A possible merger between Delta Air Lines and Northwest Airlines to create the world's largest airline is in a holding pattern as the carriers' pilots wrangle over integrating seniority lists for more than 11,000 pilots.
Seniority rankings, which determine everything from a pilot's wages, hours worked, routes flown, and vacation time, are excruciatingly difficult to merge.
Unlike other professions, pilots cannot transfer the seniority they accumulate at one airline to another. For that reason, the blending of two seniority lists must result in some pilots losing seniority to others during the integration.
"It's almost never done without rancor and resentment," said Jim Gray, a retired Delta pilot, who chaired the organization that represented retired Delta pilots before and during the airline's bankruptcy.
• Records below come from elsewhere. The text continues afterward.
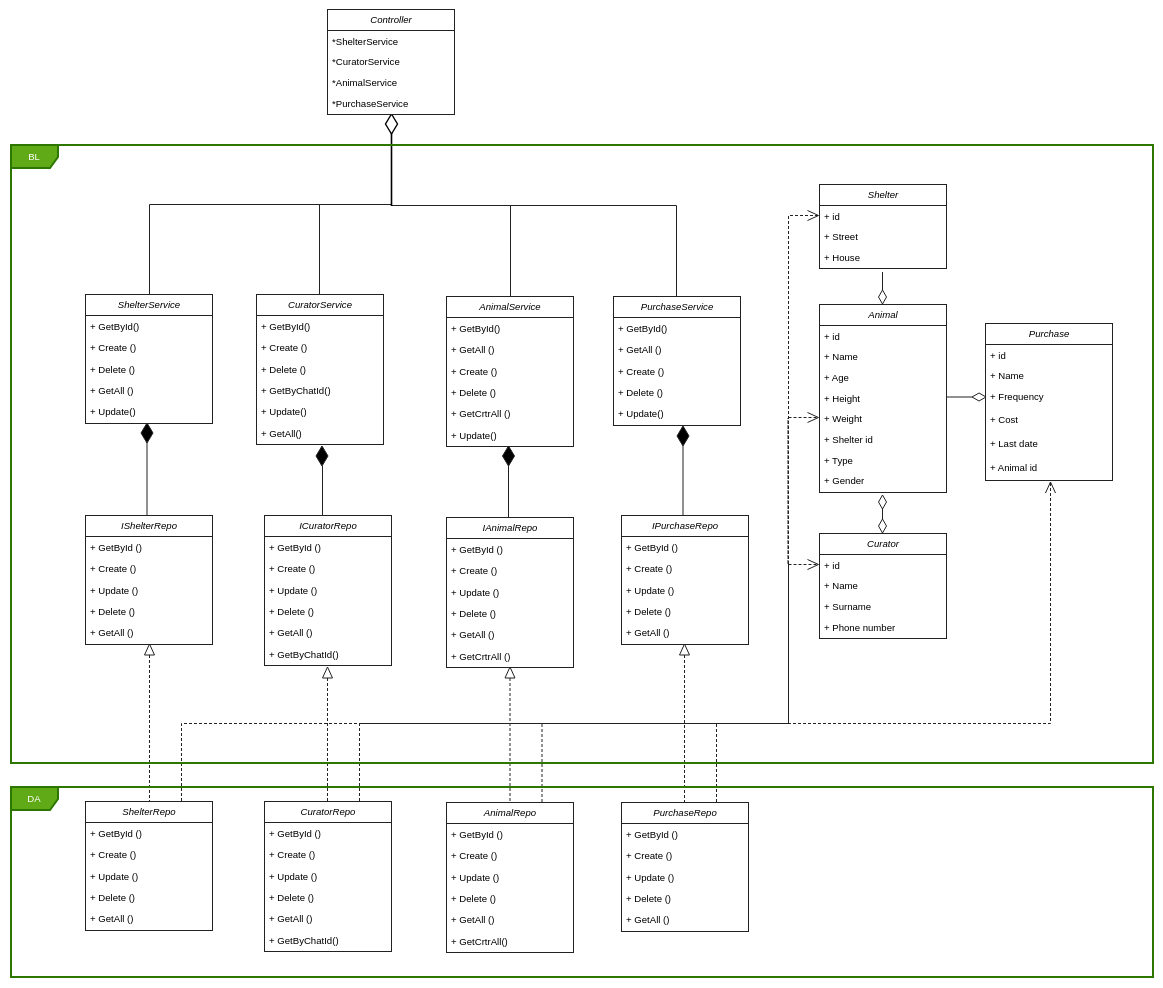
<!DOCTYPE html>
<html lang="en">
<head>
<meta charset="utf-8">
<title>Shelter class diagram</title>
<style>
:root {
  --ink: #000;
  --line: #222;
  --paper: #fff;
  --frame: #2d7600;
  --tab: #60a917;
}
* { box-sizing: border-box; margin: 0; padding: 0; }
html, body { width: 1163px; height: 988px; overflow: hidden; background: var(--paper); }
.diagram {
  position: relative;
  width: 1163px;
  height: 988px;
  font: 9.6px/1 "Liberation Sans", Arial, sans-serif;
  color: var(--ink);
}
.layer { position: absolute; left: 10px; width: 1144px; border: 2px solid var(--frame); }
.layer-bl { top: 144px; height: 620px; }
.layer-da { top: 786px; height: 192px; }
.layer h1 {
  position: absolute;
  left: 0;
  top: 0;
  width: 44px;
  height: 21px;
  font-size: 9.6px;
  font-weight: 400;
  line-height: 21px;
  text-align: center;
  color: var(--paper);
}
.connectors { position: absolute; left: 0; top: 0; fill: none; stroke: var(--line); }
.connectors .tab { fill: var(--tab); stroke: var(--frame); stroke-width: 2; }
.connectors .hollow { fill: var(--paper); }
.connectors .solid { fill: var(--ink); }
.connectors .dashed { stroke-dasharray: 3 2; }
.class {
  --row: 21.4px;
  position: absolute;
  left: var(--x);
  top: var(--y);
  width: 128px;
  border: 1px solid var(--line);
  background: var(--paper);
}
.class h2 {
  height: 21px;
  border-bottom: 1px solid var(--line);
  font-size: 9.6px;
  font-weight: 400;
  font-style: italic;
  line-height: 20px;
  text-align: center;
}
.class ul { display: grid; grid-auto-rows: var(--row); list-style: none; padding-left: 4px; }
.class li { display: flex; align-items: center; white-space: nowrap; }
.compact { --row: 20.7px; }
.purchase ul { grid-template-rows: 21px 20px 22px 24px 24px 24px; }
</style>
</head>
<body>
<main class="diagram">
  <section class="layer layer-bl"></section>
  <section class="layer layer-da"></section>

  <svg class="connectors" width="1163" height="988" viewBox="0 0 1163 988" aria-hidden="true">
    <defs>
      <polygon id="composition" points="0,0 6,10 0,20 -6,10"/>
      <polygon id="aggregation" points="0,0 4,7 0,14 -4,7"/>
      <polygon id="realization" points="0,0 5,11 -5,11"/>
      <polyline id="arrow" points="-11,-5 0,0 -11,5"/>
    </defs>

    <g class="tabs">
      <polygon class="tab" points="11,145 58,145 58,157 50,168 11,168"/>
      <polygon class="tab" points="11,787 58,787 58,799 50,810 11,810"/>
    </g>

    <g class="controller-to-services">
      <polyline points="391.5,134 391.5,204.5 149.5,204.5 149.5,295"/>
      <polyline points="319.5,204.5 319.5,295"/>
      <polyline points="391.5,205.5 676.5,205.5 676.5,297"/>
      <polyline points="510.5,205.5 510.5,297"/>
      <line x1="391.5" y1="133" x2="391.5" y2="206" stroke="#000" stroke-width="1.6"/>
      <use href="#composition" class="hollow" x="391.5" y="114" stroke="#000" stroke-width="1.4"/>
    </g>

    <g class="services-to-repos">
      <line x1="147" y1="442" x2="147" y2="516"/>
      <polyline points="322.5,466 322.5,515.5 327,515.5"/>
      <line x1="508.5" y1="466" x2="508.5" y2="517"/>
      <line x1="683" y1="446" x2="683" y2="516"/>
      <use href="#composition" class="solid" x="147" y="423"/>
      <use href="#composition" class="solid" x="322" y="446"/>
      <use href="#composition" class="solid" x="508.5" y="446"/>
      <use href="#composition" class="solid" x="683" y="426"/>
    </g>

    <g class="repo-realizations">
      <path class="dashed" d="M149.5 655V801M327.5 678V801M510 678V802M684.5 655V802"/>
      <use href="#realization" class="hollow" x="149.5" y="644"/>
      <use href="#realization" class="hollow" x="327.5" y="667"/>
      <use href="#realization" class="hollow" x="510" y="667"/>
      <use href="#realization" class="hollow" x="684.5" y="644"/>
    </g>

    <g class="repo-dependencies">
      <path class="dashed" d="M181.5 801V723.5H360"/>
      <path class="dashed" d="M359.5 801V723.5M542 802V723.5M716.5 802V723.5"/>
      <path d="M360 723.5H788.5V564"/>
      <path class="dashed" d="M788.5 564V215.5H818M788.5 417.5H818M788.5 564.5H818"/>
      <path d="M788 564V418" stroke-dasharray="4 1"/>
      <path class="dashed" d="M788 723.5H1050.5V483"/>
      <use href="#arrow" x="818.5" y="215.5"/>
      <use href="#arrow" x="818.5" y="417.5"/>
      <use href="#arrow" x="818.5" y="564.5"/>
      <use href="#arrow" transform="translate(1050.5 482) rotate(-90)"/>
    </g>

    <g class="entity-links">
      <path d="M882.5 272V290M882.5 508V519M946 397H972"/>
      <use href="#aggregation" class="hollow" x="882.5" y="290"/>
      <use href="#aggregation" class="hollow" x="882.5" y="495"/>
      <use href="#aggregation" class="hollow" x="882.5" y="519"/>
      <use href="#aggregation" class="hollow" transform="translate(986 397) rotate(90)"/>
    </g>
  </svg>

  <div class="layer layer-bl"><h1>BL</h1></div>
  <div class="layer layer-da"><h1>DA</h1></div>

  <article class="class compact" style="--x:327px;--y:9px">
    <h2>Controller</h2>
    <ul><li>*ShelterService</li><li>*CuratorService</li><li>*AnimalService</li><li>*PurchaseService</li></ul>
  </article>

  <article class="class" style="--x:85px;--y:294px">
    <h2>ShelterService</h2>
    <ul><li>+ GetById()</li><li>+ Create ()</li><li>+ Delete ()</li><li>+ GetAll ()</li><li>+ Update()</li></ul>
  </article>
  <article class="class" style="--x:256px;--y:294px">
    <h2>CuratorService</h2>
    <ul><li>+ GetById()</li><li>+ Create ()</li><li>+ Delete ()</li><li>+ GetByChatId()</li><li>+ Update()</li><li>+ GetAll()</li></ul>
  </article>
  <article class="class" style="--x:446px;--y:296px">
    <h2>AnimalService</h2>
    <ul><li>+ GetById()</li><li>+ GetAll ()</li><li>+ Create ()</li><li>+ Delete ()</li><li>+ GetCrtrAll ()</li><li>+ Update()</li></ul>
  </article>
  <article class="class" style="--x:613px;--y:296px">
    <h2>PurchaseService</h2>
    <ul><li>+ GetById()</li><li>+ GetAll ()</li><li>+ Create ()</li><li>+ Delete ()</li><li>+ Update()</li></ul>
  </article>

  <article class="class" style="--x:85px;--y:515px">
    <h2>IShelterRepo</h2>
    <ul><li>+ GetById ()</li><li>+ Create ()</li><li>+ Update ()</li><li>+ Delete ()</li><li>+ GetAll ()</li></ul>
  </article>
  <article class="class" style="--x:264px;--y:515px">
    <h2>ICuratorRepo</h2>
    <ul><li>+ GetById ()</li><li>+ Create ()</li><li>+ Update ()</li><li>+ Delete ()</li><li>+ GetAll ()</li><li>+ GetByChatId()</li></ul>
  </article>
  <article class="class" style="--x:446px;--y:517px">
    <h2>IAnimalRepo</h2>
    <ul><li>+ GetById ()</li><li>+ Create ()</li><li>+ Update ()</li><li>+ Delete ()</li><li>+ GetAll ()</li><li>+ GetCrtrAll ()</li></ul>
  </article>
  <article class="class" style="--x:621px;--y:515px">
    <h2>IPurchaseRepo</h2>
    <ul><li>+ GetById ()</li><li>+ Create ()</li><li>+ Update ()</li><li>+ Delete ()</li><li>+ GetAll ()</li></ul>
  </article>

  <article class="class" style="--x:85px;--y:801px">
    <h2>ShelterRepo</h2>
    <ul><li>+ GetById ()</li><li>+ Create ()</li><li>+ Update ()</li><li>+ Delete ()</li><li>+ GetAll ()</li></ul>
  </article>
  <article class="class" style="--x:264px;--y:801px">
    <h2>CuratorRepo</h2>
    <ul><li>+ GetById ()</li><li>+ Create ()</li><li>+ Update ()</li><li>+ Delete ()</li><li>+ GetAll ()</li><li>+ GetByChatId()</li></ul>
  </article>
  <article class="class" style="--x:446px;--y:802px">
    <h2>AnimalRepo</h2>
    <ul><li>+ GetById ()</li><li>+ Create ()</li><li>+ Update ()</li><li>+ Delete ()</li><li>+ GetAll ()</li><li>+ GetCrtrAll()</li></ul>
  </article>
  <article class="class" style="--x:621px;--y:802px">
    <h2>PurchaseRepo</h2>
    <ul><li>+ GetById ()</li><li>+ Create ()</li><li>+ Update ()</li><li>+ Delete ()</li><li>+ GetAll ()</li></ul>
  </article>

  <article class="class compact" style="--x:819px;--y:184px">
    <h2>Shelter</h2>
    <ul><li>+ id</li><li>+ Street</li><li>+ House</li></ul>
  </article>
  <article class="class compact" style="--x:819px;--y:304px">
    <h2>Animal</h2>
    <ul><li>+ id</li><li>+ Name</li><li>+ Age</li><li>+ Height</li><li>+ Weight</li><li>+ Shelter id</li><li>+ Type</li><li>+ Gender</li></ul>
  </article>
  <article class="class compact" style="--x:819px;--y:533px">
    <h2>Curator</h2>
    <ul><li>+ id</li><li>+ Name</li><li>+ Surname</li><li>+ Phone number</li></ul>
  </article>
  <article class="class purchase" style="--x:985px;--y:323px">
    <h2>Purchase</h2>
    <ul><li>+ id</li><li>+ Name</li><li>+ Frequency</li><li>+ Cost</li><li>+ Last date</li><li>+ Animal id</li></ul>
  </article>
</main>
</body>
</html>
Delta pilots generally make more money and fly newer planes than their counterparts at Northwest, while Northwest pilots tend to have more years of experience and want to protect their seniority.
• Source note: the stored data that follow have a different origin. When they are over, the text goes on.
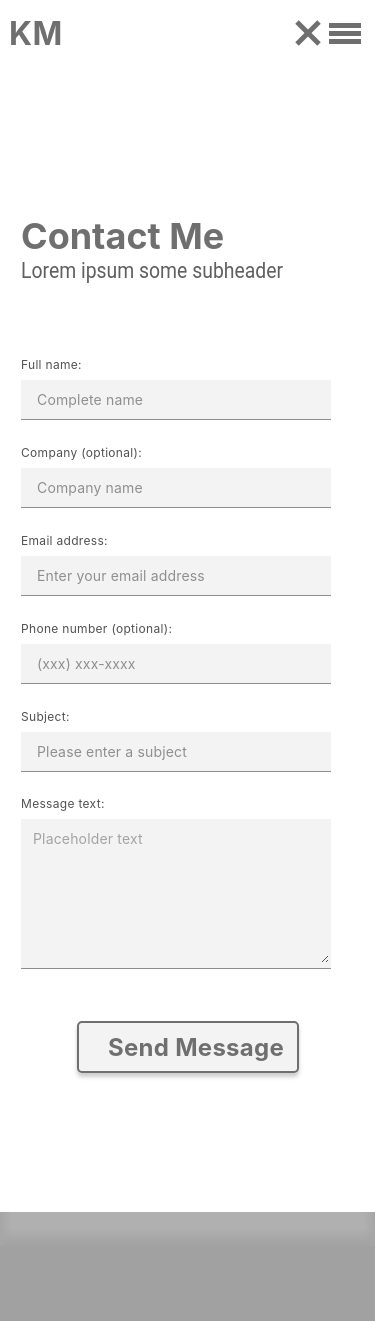
<!DOCTYPE html>
<html lang="en">
<head>
<meta charset="utf-8">
<title>Contact Me</title>
<style>
:root {
  --ink: #6f6f6f;
  --subheader: #606060;
  --label: #525252;
  --hint: #8f8f8f;
  --hint-light: #a3a3a3;
  --field: #f3f3f3;
  --rule: #8d8d8d;
  --footer: #a1a1a1;
  --footer-glow: #b0b0b0;
  --footer-edge: #a6a6a6;
}
* { box-sizing: border-box; margin: 0; }
html, body { width: 375px; height: 1321px; overflow: hidden; }
body {
  display: flex;
  flex-direction: column;
  background: #fff;
  color: var(--ink);
  font-family: Inter, sans-serif;
}
.site-header {
  display: flex;
  align-items: center;
  justify-content: space-between;
  height: 67px;
  padding: 0 14px 0 9px;
}
.monogram { font-size: 32px; font-weight: 700; line-height: 40px; letter-spacing: .5px; }
.nav-icons { display: flex; align-items: flex-start; gap: 8px; }
.nav-icons a { display: block; }
.nav-icons svg { display: block; }
.menu-icon { margin-top: 3px; }
.intro { padding: 147px 21px 0; }
h1 { font-size: 36px; font-weight: 700; line-height: 44px; white-space: nowrap; }
.subheader {
  width: max-content;
  color: var(--subheader);
  font: 400 22px/26px Roboto, sans-serif;
  transform: scaleX(.881);
  transform-origin: left;
}
.contact-form {
  display: flex;
  flex-direction: column;
  gap: 25px;
  width: 310px;
  margin: 73px 0 0 21px;
}
.label {
  margin-bottom: 7px;
  color: var(--label);
  font-size: 12px;
  line-height: 16px;
  letter-spacing: .31px;
}
.field {
  height: 40px;
  padding: 0 16px;
  border-bottom: 1px solid var(--rule);
  background: var(--field);
  color: var(--hint);
  font-size: 14px;
  line-height: 40px;
  letter-spacing: .16px;
}
.message { margin-top: -1px; }
.message .field {
  display: flex;
  justify-content: space-between;
  height: 150px;
  padding: 0 2px 0 12px;
  color: var(--hint-light);
}
.resize-grip { align-self: flex-end; margin-bottom: 5px; }
.send {
  display: block;
  width: 222px;
  height: 52px;
  margin: 52px 0 0 77px;
  padding-left: 29px;
  border: 2px solid var(--ink);
  border-radius: 5px;
  background: var(--field);
  box-shadow: 0 4px 4px #0003;
  color: var(--ink);
  font-size: 24px;
  font-weight: 700;
  line-height: 50px;
  letter-spacing: .28px;
  text-decoration: none;
  white-space: nowrap;
}
.site-footer {
  height: 109px;
  margin-top: auto;
  background: linear-gradient(var(--footer-glow) 16px, var(--footer) 34px);
}
.footer-edge {
  height: 34px;
  background: linear-gradient(90deg, var(--footer-edge), transparent 12px, transparent 363px, var(--footer-edge));
}
</style>
</head>
<body>
<header class="site-header">
  <div class="monogram">KM</div>
  <nav class="nav-icons">
    <a href="#" aria-label="Close menu">
      <svg width="26" height="26" viewBox="0 0 26 26" stroke="#6f6f6f" stroke-width="5">
        <line x1="2" y1="2" x2="24" y2="24"/>
        <line x1="24" y1="2" x2="2" y2="24"/>
      </svg>
    </a>
    <a class="menu-icon" href="#" aria-label="Open menu">
      <svg width="32" height="24" viewBox="0 0 32 24" fill="#6f6f6f">
        <rect width="32" height="5"/>
        <rect y="8" width="32" height="5"/>
        <rect y="16" width="32" height="5"/>
      </svg>
    </a>
  </nav>
</header>
<main>
  <section class="intro">
    <h1>Contact Me</h1>
    <p class="subheader">Lorem ipsum some subheader</p>
  </section>
  <section class="contact-form">
    <div class="row">
      <p class="label">Full name:</p>
      <div class="field">Complete name</div>
    </div>
    <div class="row">
      <p class="label">Company (optional):</p>
      <div class="field">Company name</div>
    </div>
    <div class="row">
      <p class="label">Email address:</p>
      <div class="field">Enter your email address</div>
    </div>
    <div class="row">
      <p class="label">Phone number (optional):</p>
      <div class="field">(xxx) xxx-xxxx</div>
    </div>
    <div class="row">
      <p class="label">Subject:</p>
      <div class="field">Please enter a subject</div>
    </div>
    <div class="row message">
      <p class="label">Message text:</p>
      <div class="field">
        <span>Placeholder text</span>
        <svg class="resize-grip" width="8" height="8" viewBox="0 0 8 8" stroke="#525252">
          <line x1="1" y1="7" x2="7" y2="1"/>
          <line x1="5" y1="7" x2="7" y2="5"/>
        </svg>
      </div>
    </div>
  </section>
  <a class="send" href="#">Send Message</a>
</main>
<footer class="site-footer"><div class="footer-edge"></div></footer>
</body>
</html>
Northwest pilots, for instance, want to keep the privilege of flying the carrier's big Boeing 747 aircraft in the Northwest family even after a merger. They have proposed fencing them off from pilots at Delta, which does not fly 747s, according to two people familiar with the negotiations.
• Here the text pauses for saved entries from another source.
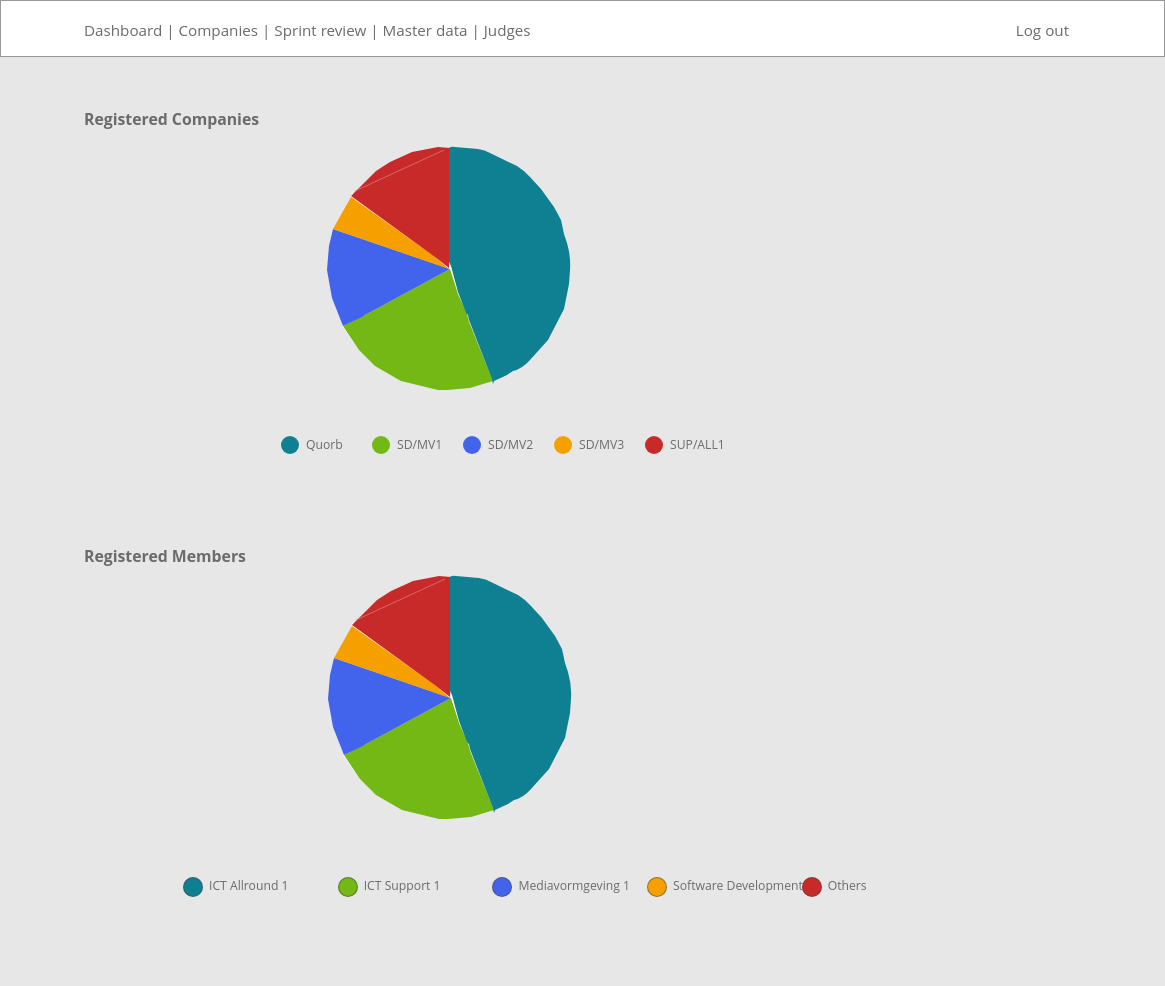
<!DOCTYPE html>
<html lang="en">
<head>
<meta charset="utf-8">
<title>Dashboard</title>
<style>
:root {
  --page: #e7e7e7;
  --bar: #ffffff;
  --line: #999999;
  --text: #6b6b6b;
  --teal: #0e8092;
  --green: #73b814;
  --blue: #4264ec;
  --orange: #f6a000;
  --red: #c82a2a;
}
* { box-sizing: border-box; margin: 0; padding: 0; }
html, body { width: 1165px; height: 986px; overflow: hidden; }
body { background: var(--page); color: var(--text); font-family: "Open Sans", "Noto Sans", sans-serif; }
a { color: inherit; text-decoration: none; }
.topbar {
  display: flex; justify-content: space-between; align-items: center;
  height: 57px; padding: 3px 95px 0 83px;
  background: var(--bar); border: 1px solid var(--line);
  font-size: 15.2px; line-height: 22px; white-space: pre;
}
main { padding: 51px 84px 0; }
.report { display: grid; grid-template-rows: 22px 260px 18px; }
.companies { row-gap: 0; height: 437px; grid-template-rows: 32px 296px 18px; }
.members { grid-template-rows: 24px 308px 18px; }
h2 { font-size: 15.8px; line-height: 22px; font-weight: 700; }
.pie { display: block; width: 260px; height: 260px; margin-left: 236px; }
.members .pie { margin-left: 237px; }
.legend { display: grid; list-style: none; font-size: 12.2px; line-height: 18px; white-space: nowrap; }
.companies .legend { grid-template-columns: repeat(5, 91px); margin-left: 197px; }
.members .legend { grid-template-columns: repeat(5, 154.7px); margin-left: 99px; }
.legend li { display: flex; gap: 7px; }
.members .legend li { gap: 6px; }
.legend li::before { content: ""; flex: none; width: 18px; height: 18px; border-radius: 50%; background: var(--key); }
.members .legend li::before { border: 1px solid rgba(70, 70, 70, .55); }
.teal { --key: var(--teal); }
.green { --key: var(--green); }
.blue { --key: var(--blue); }
.orange { --key: var(--orange); }
.red { --key: var(--red); }
</style>
</head>
<body>
<header class="topbar">
  <nav><a href="#">Dashboard</a> | <a href="#">Companies</a> | <a href="#">Sprint review</a> | <a href="#">Master data</a> | <a href="#">Judges</a></nav>
  <a href="#">Log out</a>
</header>
<main>
  <section class="report companies">
    <h2>Registered Companies</h2>
    <svg class="pie" viewBox="320 140 260 260" role="img" aria-label="Pie chart of registered companies">
      <defs>
        <g id="pie-slices">
          <path fill="#fff" d="M450 262L454 273L468 314L460 318L446 270L350 199L352 193L450 268ZM342 326L345 324L361 351L359 350Z"/>
          <path fill="var(--green)" d="M450 269L458 294L467 314L469 322L493 381L470 388L447 390L438 390L401 381L375 366L359 350L343 326L365 315Z"/>
          <path fill="var(--blue)" d="M450 269L365 315L362 317L343 326L332 298L327 270L329 246L333 229Z"/>
          <path fill="var(--orange)" d="M449 269L333 229L351 197L434 256Z"/>
          <path fill="var(--red)" d="M449 268L435 257L351 196L376 171L390 162L412 152L438 147L450 148Z"/>
          <path fill="none" stroke="#dc8585" stroke-width=".7" d="M355 191L444 150"/>
          <path fill="var(--teal)" d="M449 148Q451 146 455 147L478 149Q485 150 490 153L517 166Q525 171 530 177L541 189L554 207L561 220L564 234L567 243Q571 257 570 270L569 284L564 309L548 340L530 360Q522 369 513 371L507 375L494 381L493 384L492 379L469 320L468 315L466 313L458 292L451 266L449 262Z"/>
        </g>
      </defs>
      <use href="#pie-slices"/>
    </svg>
    <ul class="legend">
      <li class="teal">Quorb</li>
      <li class="green">SD/MV1</li>
      <li class="blue">SD/MV2</li>
      <li class="orange">SD/MV3</li>
      <li class="red">SUP/ALL1</li>
    </ul>
  </section>
  <section class="report members">
    <h2>Registered Members</h2>
    <svg class="pie" viewBox="320 140 260 260" role="img" aria-label="Pie chart of registered members">
      <use href="#pie-slices"/>
    </svg>
    <ul class="legend">
      <li class="teal">ICT Allround 1</li>
      <li class="green">ICT Support 1</li>
      <li class="blue">Mediavormgeving 1</li>
      <li class="orange">Software Development</li>
      <li class="red">Others</li>
    </ul>
  </section>
</main>
</body>
</html>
Such rules could hamper integration and create internal tensions.
Another stumbling block is the fact that over a thousand Delta pilots took early retirement packages before Delta filed for bankruptcy in 2005.
"This had the effect of moving more junior pilots up the seniority list at a very rapid rate," said Dean Booth, a lawyer with an Atlanta law firm.
"They found themselves flying wide bodies at a much younger age than had been their expectation. They don't want to lose that status," said Booth, who has previously represented both Delta and Northwest.
Merging Northwest's pilots with the younger, yet senior, Delta pilots is creating friction.
"There is apparently this faction within the Northwest group that views the Delta pilots as younger, less experienced and less worthy, so to speak," airline consultant Robert Mann said.
The Air Line Pilots Association (ALPA), which represents both Delta and Northwest pilots, is still smarting from its experience at US Airways, which formed in 2005 from the merger of US Airways and America West.
ALPA faces a movement to oust it at US Airways, which has not combined its pilots into a single group nearly three years after merging with America West, largely because of seniority issues.
Northwest pilots also know first-hand the risks of an ill-received seniority deal. Tensions, stemming from a rancorous integration of Northwest and Republic pilots after their 1986 merger, still course through the airline.
"Twenty-two years on, they still look out different windows," said retired Delta pilot Gray.
Delta has offered the pilots a roughly 10 percent equity stake in the combined carrier. Both pilot groups also stand to get higher wages, with lower-paid Northwest pilots expected to get a relatively bigger raise, according to people familiar with the talks.
Also, pilot unions have generally accepted that the notoriously volatile US airline industry needs to change in order to become more stable.
"Everyone has invested a ton of time in this," said Jerry Glass, president of a consulting group that has represented airlines in union negotiations. "That's a sign that they believe in it."